Differences in language are always a crucial consideration for mental health treatment. For instance, words like anxiety and depression are not known in some Native languages. These simple but crucial factors are significant triggers that discourage natives from visiting mental health institutions.
How to Seek Effective Treatment
There’s a remarkable lack of willingness by Native American communities to access mental care services. Many natives feel ignored, disrespected, and stereotyped by non-Indigenous health providers. Therefore, working with specialists who demonstrate cultural competence and compassion for quick and effective treatment is crucial.
We encourage mental health Indigenous communities to seek immediate healthcare services from certified, qualified, and experienced healthcare providers. All Native American communities should feel heard and respected when visiting mental health care institutions like other patients.
Get Help at D’Amore Mental Health
D’Amore Healthcare provides individualized, patient-focused treatment modalities and therapies for each patient based on their mental condition. Our treatment facility uses multi-faceted recovery programs to diagnose, identify, and address mental health challenges to sustainable recovery.
We encourage Native American communities to visit mental health care facilities to receive specialized treatment. Specialized programs can address specific recovery challenges and risks Native Americans may face. We provide many resources for native communities living with trauma to help them access the mental health care they need.

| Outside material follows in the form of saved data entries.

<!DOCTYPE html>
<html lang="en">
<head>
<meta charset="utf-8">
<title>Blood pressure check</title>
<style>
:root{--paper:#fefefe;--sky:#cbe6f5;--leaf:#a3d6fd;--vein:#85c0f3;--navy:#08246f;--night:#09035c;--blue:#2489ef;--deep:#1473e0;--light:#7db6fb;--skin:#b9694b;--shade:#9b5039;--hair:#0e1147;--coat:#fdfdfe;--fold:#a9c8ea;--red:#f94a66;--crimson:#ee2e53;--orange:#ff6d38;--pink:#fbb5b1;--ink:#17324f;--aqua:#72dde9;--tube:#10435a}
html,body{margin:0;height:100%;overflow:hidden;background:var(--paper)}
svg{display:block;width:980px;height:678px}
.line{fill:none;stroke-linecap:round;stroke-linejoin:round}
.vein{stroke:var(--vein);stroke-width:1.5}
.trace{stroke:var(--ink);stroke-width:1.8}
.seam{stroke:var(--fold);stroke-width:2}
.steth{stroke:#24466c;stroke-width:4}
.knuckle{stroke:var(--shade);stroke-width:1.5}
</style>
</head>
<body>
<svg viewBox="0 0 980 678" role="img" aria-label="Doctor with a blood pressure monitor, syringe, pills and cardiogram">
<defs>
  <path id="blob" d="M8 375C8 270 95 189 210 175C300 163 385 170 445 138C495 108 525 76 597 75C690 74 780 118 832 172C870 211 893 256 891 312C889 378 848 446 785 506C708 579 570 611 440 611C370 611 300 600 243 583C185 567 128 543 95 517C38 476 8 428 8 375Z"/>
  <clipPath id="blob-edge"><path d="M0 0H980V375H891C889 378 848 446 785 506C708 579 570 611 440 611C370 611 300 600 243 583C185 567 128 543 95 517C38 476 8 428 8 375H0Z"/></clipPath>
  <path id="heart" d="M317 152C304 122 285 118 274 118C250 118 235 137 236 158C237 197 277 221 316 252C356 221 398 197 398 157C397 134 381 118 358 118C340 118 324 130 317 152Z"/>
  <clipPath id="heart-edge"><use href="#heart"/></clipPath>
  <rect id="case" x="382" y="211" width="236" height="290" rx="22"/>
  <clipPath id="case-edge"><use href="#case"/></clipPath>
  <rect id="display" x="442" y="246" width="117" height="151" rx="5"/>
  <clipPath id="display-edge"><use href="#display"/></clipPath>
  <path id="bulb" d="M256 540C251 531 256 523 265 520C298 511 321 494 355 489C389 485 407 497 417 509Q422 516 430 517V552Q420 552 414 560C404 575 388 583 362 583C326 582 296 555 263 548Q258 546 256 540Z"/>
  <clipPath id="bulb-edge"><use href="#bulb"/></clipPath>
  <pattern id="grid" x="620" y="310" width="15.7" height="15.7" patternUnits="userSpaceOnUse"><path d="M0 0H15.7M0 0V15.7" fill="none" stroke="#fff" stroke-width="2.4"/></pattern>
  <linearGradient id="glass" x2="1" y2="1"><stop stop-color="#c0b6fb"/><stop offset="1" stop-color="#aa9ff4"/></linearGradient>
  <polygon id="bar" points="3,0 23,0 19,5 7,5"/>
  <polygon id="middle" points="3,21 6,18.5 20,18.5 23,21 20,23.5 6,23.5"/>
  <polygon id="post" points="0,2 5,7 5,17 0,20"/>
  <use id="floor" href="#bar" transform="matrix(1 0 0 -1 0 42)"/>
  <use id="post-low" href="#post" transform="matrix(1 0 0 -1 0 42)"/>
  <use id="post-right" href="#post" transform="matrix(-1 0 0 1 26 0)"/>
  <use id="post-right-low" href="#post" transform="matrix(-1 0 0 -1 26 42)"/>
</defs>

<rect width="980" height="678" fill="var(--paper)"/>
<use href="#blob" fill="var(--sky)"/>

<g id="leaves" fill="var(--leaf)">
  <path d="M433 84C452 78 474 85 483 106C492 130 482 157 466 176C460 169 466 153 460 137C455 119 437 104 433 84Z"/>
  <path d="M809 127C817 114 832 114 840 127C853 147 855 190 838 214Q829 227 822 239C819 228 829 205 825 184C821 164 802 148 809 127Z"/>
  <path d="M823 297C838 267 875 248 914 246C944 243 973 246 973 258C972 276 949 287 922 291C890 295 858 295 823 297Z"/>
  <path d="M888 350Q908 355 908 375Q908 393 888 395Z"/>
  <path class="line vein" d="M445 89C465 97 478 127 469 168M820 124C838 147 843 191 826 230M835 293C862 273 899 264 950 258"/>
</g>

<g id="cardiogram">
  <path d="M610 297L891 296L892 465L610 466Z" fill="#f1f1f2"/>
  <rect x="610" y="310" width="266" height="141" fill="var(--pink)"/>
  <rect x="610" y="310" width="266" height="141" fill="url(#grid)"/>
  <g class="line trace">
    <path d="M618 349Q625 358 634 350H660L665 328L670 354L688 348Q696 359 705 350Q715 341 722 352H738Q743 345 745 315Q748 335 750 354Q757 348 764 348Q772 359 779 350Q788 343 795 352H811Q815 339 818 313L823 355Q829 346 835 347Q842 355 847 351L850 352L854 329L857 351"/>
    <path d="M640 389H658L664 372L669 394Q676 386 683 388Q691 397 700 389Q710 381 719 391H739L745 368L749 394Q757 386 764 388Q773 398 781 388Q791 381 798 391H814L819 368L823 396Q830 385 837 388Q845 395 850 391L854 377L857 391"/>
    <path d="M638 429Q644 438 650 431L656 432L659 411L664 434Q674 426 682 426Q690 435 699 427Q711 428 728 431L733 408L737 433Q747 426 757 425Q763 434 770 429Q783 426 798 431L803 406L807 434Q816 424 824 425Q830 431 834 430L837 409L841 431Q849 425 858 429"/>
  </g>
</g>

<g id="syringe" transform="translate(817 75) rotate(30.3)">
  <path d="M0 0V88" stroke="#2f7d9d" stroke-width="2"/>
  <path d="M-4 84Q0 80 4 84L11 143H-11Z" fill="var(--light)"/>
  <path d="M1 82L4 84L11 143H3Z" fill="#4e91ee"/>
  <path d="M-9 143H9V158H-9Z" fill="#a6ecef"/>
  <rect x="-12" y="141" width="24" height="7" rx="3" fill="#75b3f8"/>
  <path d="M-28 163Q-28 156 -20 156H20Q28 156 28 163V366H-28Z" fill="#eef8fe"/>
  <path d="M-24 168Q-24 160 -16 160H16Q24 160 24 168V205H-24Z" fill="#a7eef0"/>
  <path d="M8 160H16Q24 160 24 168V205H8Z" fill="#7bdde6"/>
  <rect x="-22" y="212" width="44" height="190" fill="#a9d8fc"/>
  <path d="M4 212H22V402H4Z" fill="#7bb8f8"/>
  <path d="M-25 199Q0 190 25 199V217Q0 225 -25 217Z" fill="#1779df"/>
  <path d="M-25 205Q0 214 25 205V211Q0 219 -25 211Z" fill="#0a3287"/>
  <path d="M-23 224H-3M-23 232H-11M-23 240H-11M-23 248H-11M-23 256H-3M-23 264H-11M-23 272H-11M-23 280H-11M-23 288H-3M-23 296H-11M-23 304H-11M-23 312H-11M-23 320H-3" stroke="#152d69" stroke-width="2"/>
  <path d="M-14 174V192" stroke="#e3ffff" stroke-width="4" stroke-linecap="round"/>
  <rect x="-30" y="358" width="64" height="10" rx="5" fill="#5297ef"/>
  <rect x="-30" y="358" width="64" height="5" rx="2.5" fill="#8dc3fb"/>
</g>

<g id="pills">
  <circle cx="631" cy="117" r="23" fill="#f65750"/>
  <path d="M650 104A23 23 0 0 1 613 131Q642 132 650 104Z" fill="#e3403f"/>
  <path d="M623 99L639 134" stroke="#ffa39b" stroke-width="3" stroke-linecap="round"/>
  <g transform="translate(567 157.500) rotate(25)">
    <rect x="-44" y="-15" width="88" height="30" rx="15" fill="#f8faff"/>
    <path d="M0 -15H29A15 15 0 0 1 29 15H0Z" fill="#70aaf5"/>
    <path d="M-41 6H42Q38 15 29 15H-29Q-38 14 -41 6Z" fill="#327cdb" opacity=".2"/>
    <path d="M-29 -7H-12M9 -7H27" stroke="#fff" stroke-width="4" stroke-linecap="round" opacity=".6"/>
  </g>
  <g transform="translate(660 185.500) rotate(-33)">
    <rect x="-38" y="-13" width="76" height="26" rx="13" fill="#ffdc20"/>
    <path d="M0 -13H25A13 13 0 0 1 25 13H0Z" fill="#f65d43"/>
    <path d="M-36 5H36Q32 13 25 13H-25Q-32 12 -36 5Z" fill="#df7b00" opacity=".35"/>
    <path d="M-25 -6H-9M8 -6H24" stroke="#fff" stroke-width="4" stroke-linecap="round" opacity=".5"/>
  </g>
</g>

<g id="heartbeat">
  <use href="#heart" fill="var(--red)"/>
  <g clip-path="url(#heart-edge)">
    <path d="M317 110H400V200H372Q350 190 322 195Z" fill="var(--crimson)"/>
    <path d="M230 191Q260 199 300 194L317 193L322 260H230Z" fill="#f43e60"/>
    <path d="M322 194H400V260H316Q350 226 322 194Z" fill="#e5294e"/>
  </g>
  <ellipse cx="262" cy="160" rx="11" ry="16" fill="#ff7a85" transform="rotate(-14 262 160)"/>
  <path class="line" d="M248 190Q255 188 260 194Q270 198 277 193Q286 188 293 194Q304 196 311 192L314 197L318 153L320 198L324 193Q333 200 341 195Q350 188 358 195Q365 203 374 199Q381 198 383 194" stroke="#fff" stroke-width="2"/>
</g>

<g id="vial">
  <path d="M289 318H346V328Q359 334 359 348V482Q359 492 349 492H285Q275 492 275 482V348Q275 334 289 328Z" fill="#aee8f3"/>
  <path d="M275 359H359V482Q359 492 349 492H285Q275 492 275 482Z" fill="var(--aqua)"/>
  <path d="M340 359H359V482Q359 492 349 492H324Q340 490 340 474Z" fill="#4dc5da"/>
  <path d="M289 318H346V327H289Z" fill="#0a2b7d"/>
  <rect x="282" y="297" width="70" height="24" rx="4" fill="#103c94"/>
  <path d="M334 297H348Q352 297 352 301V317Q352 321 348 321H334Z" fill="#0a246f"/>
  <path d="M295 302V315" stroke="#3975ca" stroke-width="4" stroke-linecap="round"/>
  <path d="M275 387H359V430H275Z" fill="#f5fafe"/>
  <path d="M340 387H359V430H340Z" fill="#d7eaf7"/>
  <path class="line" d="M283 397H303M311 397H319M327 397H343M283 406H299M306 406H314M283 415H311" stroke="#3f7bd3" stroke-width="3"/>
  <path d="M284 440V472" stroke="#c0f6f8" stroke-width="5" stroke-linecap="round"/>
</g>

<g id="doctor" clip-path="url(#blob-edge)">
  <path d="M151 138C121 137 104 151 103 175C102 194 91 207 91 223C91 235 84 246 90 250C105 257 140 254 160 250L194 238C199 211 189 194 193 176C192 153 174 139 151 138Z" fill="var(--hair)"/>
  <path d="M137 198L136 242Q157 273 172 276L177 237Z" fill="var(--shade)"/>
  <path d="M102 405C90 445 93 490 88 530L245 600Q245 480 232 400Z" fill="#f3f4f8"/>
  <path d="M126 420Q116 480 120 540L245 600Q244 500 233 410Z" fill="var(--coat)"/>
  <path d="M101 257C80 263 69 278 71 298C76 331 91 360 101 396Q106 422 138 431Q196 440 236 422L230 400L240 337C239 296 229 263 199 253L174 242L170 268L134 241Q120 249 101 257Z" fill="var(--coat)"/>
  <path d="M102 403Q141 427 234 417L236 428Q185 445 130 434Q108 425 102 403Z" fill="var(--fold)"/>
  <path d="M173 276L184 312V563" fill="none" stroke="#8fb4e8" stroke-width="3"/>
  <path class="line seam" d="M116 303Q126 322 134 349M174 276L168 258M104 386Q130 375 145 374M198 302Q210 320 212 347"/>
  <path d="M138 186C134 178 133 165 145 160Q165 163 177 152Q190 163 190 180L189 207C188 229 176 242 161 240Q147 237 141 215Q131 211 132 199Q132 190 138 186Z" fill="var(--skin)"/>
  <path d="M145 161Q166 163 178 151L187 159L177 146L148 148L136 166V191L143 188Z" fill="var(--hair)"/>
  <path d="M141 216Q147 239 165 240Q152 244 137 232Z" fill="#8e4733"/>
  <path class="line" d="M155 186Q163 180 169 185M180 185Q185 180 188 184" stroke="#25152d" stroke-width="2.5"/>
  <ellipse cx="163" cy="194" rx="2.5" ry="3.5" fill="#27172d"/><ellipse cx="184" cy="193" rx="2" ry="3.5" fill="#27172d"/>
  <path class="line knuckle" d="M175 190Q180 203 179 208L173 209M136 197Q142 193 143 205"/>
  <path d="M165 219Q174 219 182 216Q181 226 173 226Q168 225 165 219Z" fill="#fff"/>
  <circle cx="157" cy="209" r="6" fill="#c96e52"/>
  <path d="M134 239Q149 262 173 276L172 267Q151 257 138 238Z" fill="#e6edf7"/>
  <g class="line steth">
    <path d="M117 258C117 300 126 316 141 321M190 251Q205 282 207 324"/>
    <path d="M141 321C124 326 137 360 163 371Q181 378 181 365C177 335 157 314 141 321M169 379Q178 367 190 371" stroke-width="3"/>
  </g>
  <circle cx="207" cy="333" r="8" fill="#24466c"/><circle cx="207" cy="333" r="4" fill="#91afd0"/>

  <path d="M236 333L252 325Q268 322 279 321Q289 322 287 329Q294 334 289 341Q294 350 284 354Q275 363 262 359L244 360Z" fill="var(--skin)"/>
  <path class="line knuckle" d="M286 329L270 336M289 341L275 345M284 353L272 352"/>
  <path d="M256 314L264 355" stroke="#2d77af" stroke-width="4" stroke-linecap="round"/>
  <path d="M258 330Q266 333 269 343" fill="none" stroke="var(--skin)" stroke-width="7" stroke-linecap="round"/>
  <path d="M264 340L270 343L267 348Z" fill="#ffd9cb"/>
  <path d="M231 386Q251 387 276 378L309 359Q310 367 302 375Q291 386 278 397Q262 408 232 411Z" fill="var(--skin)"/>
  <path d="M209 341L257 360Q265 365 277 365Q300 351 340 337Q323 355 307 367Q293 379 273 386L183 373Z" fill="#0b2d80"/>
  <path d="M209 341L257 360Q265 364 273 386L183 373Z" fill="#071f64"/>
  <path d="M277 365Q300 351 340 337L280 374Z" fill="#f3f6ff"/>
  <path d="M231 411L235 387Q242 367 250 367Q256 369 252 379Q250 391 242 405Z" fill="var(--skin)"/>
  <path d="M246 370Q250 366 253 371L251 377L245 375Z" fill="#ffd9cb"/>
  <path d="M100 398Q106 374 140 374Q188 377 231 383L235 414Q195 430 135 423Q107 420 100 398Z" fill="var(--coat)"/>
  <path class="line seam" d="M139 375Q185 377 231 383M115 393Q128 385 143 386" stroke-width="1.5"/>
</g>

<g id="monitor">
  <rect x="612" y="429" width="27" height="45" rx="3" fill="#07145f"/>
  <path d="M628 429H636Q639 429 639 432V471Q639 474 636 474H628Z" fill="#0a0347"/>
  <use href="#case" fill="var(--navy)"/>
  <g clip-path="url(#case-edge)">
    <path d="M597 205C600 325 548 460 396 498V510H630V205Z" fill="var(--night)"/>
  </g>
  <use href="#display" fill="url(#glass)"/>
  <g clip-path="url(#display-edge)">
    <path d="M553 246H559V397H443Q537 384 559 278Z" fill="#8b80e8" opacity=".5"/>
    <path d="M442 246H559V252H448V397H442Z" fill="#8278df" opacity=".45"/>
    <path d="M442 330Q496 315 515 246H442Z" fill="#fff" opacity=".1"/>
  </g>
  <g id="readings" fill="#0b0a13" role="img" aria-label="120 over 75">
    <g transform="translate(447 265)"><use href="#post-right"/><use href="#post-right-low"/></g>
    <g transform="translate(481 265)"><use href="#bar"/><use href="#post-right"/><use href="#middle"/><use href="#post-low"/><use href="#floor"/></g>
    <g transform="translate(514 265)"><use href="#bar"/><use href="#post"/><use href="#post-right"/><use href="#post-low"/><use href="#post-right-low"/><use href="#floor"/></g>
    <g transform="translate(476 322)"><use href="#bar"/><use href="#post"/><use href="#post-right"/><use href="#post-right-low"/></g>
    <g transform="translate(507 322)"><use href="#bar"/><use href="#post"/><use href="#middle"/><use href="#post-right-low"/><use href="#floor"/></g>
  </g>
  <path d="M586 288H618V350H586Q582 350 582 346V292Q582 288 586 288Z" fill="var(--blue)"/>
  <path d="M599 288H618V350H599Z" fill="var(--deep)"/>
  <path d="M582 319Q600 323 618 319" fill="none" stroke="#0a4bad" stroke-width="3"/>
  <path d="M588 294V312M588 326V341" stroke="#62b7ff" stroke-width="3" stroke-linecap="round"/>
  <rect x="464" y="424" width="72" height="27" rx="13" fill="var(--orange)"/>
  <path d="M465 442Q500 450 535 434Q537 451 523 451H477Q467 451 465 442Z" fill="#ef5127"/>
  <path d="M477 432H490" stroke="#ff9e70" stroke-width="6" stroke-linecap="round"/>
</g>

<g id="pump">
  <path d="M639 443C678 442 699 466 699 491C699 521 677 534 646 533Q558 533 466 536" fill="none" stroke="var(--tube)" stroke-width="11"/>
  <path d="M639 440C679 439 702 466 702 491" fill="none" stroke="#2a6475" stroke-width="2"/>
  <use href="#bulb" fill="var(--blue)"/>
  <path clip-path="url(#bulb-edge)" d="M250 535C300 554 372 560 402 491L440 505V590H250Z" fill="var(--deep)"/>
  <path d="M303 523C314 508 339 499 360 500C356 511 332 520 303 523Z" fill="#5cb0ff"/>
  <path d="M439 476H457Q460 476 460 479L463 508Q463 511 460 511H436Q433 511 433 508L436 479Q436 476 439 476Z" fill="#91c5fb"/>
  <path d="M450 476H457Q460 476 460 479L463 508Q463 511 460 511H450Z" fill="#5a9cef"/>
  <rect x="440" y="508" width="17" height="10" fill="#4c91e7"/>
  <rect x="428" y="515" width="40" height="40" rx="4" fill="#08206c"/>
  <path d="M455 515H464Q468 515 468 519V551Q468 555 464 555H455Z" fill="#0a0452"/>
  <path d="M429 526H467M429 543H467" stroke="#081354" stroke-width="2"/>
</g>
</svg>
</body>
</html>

Call us today at 714-375-1110. We offer mental health treatment options to Native American communities reaching out for a helping hand. You are not alone. We are here to help.